Top of Dataset records

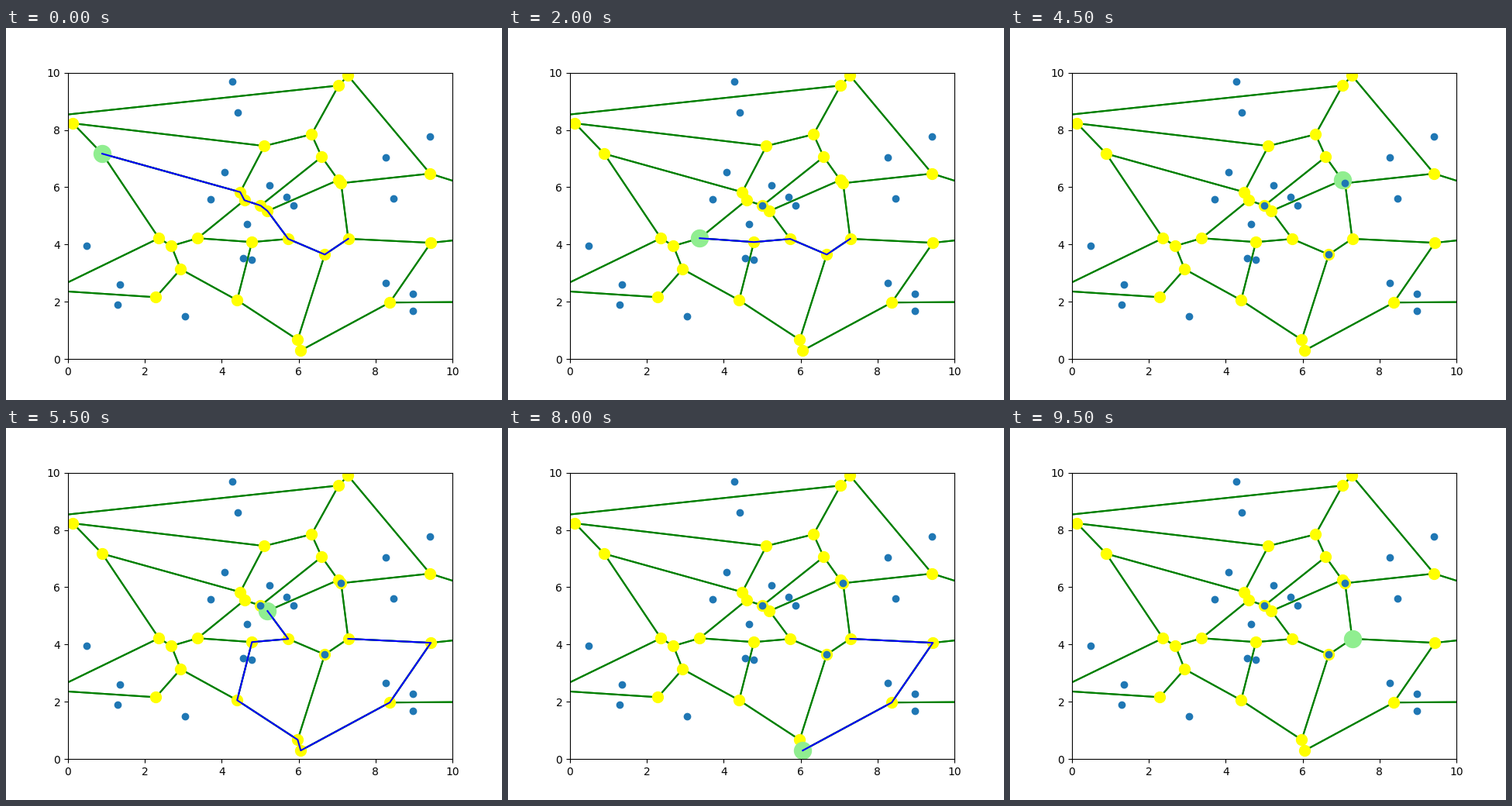
A matplotlib script for the animation above (10 s loop, 640 by 480 pixels).

```python
import matplotlib.pyplot as plt
from matplotlib.animation import FuncAnimation

NODES = {
    "A": (0.13, 8.23), "B": (0.89, 7.17), "C": (4.48, 5.83), "D": (4.59, 5.545),
    "E": (5.01, 5.36), "F": (5.19, 5.17), "G": (5.73, 4.195), "H": (6.68, 3.65),
    "I": (7.29, 4.20), "J": (7.03, 6.25), "K": (7.105, 6.14), "L": (6.60, 7.06),
    "M": (6.335, 7.845), "N": (5.11, 7.44), "O": (7.04, 9.55), "P": (7.285, 9.895),
    "Q": (9.42, 6.475), "R": (9.44, 4.06), "S": (8.37, 1.975), "T": (6.055, 0.30),
    "U": (5.975, 0.675), "V": (4.40, 2.055), "W": (4.785, 4.085), "X": (3.375, 4.22),
    "Y": (2.69, 3.95), "Z": (2.365, 4.22), "a": (2.93, 3.14), "b": (2.285, 2.16),
}
# Where open edges leave the plot
EXITS = {"1": (0, 8.54), "2": (0, 2.68), "3": (0, 2.36),
         "4": (10, 6.23), "5": (10, 4.14), "6": (10, 1.99)}
EDGES = ("AN AB BC BZ ZY Ya YX XD XW ab aV VU VW UT UH TS SR RI IH IK HG GW GF "
         "FE FJ ED EL DC CN NM MO ML LJ JK KQ QP PO O1 Z2 b3 Q4 R5 S6").split()
SITES = [
    (4.265, 9.68), (4.42, 8.6), (9.42, 7.76), (8.27, 7.03), (4.08, 6.52),
    (5.25, 6.06), (3.715, 5.57), (5.69, 5.655), (5.87, 5.355), (8.475, 5.6),
    (4.66, 4.705), (0.49, 3.95), (4.565, 3.52), (4.785, 3.46), (1.355, 2.595),
    (1.295, 1.89), (3.05, 1.485), (8.27, 2.65), (8.98, 2.27), (8.98, 1.675),
]
# Each planned route and the node found blocked along it
PLANS = [("BCDEFGHI", "E"), ("DXWGHI", "H"), ("GFJKI", "K"), ("JFGWVUTSRI", "")]


def build_steps():
    """List (position, remaining route, known obstacles) for every frame."""
    steps, blocked = [], ""
    for route, obstacle in PLANS:
        last = route.index(obstacle) - 1 if obstacle else len(route) - 1
        for i in range(last):
            steps.append((route[i], route[i:], blocked))
        blocked += obstacle
        steps.append((route[last], "", blocked))
    return steps


STEPS = build_steps()
POINTS = {**NODES, **EXITS}


def coords(names):
    return [POINTS[n][0] for n in names], [POINTS[n][1] for n in names]


fig, ax = plt.subplots(figsize=(6.4, 4.8), dpi=100)
ax.set(xlim=(0, 10), ylim=(0, 10))

for edge in EDGES:
    for ends in (edge, edge[::-1]):
        ax.plot(*coords(ends), color="green", zorder=1)
ax.scatter(*zip(*SITES), color="C0", zorder=1.1)
ax.scatter(*coords(NODES), s=100, color="yellow", zorder=1.2)
walker = ax.scatter([], [], s=250, color="lightgreen", zorder=1.3)
obstacles = ax.scatter([], [], color="C0", zorder=1.4)
path, = ax.plot([], [], color="blue", zorder=2)


def update(frame):
    position, route, blocked = STEPS[frame]
    walker.set_offsets([NODES[position]])
    obstacles.set_offsets([NODES[n] for n in blocked] or [(-5, -5)])
    path.set_data(*coords(route))
    return walker, obstacles, path


anim = FuncAnimation(fig, update, frames=len(STEPS), interval=500,
                     repeat=True, repeat_delay=0)
plt.show()
```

Bottom of Dataset records

■ **Try it**
Pull every line containing "blocked" from the entries above and copy it.

■ **Result of the task**
# Each planned route and the node found blocked along it
    steps, blocked = [], ""
            steps.append((route[i], route[i:], blocked))
        blocked += obstacle
        steps.append((route[last], "", blocked))
    position, route, blocked = STEPS[frame]
    obstacles.set_offsets([NODES[n] for n in blocked] or [(-5, -5)])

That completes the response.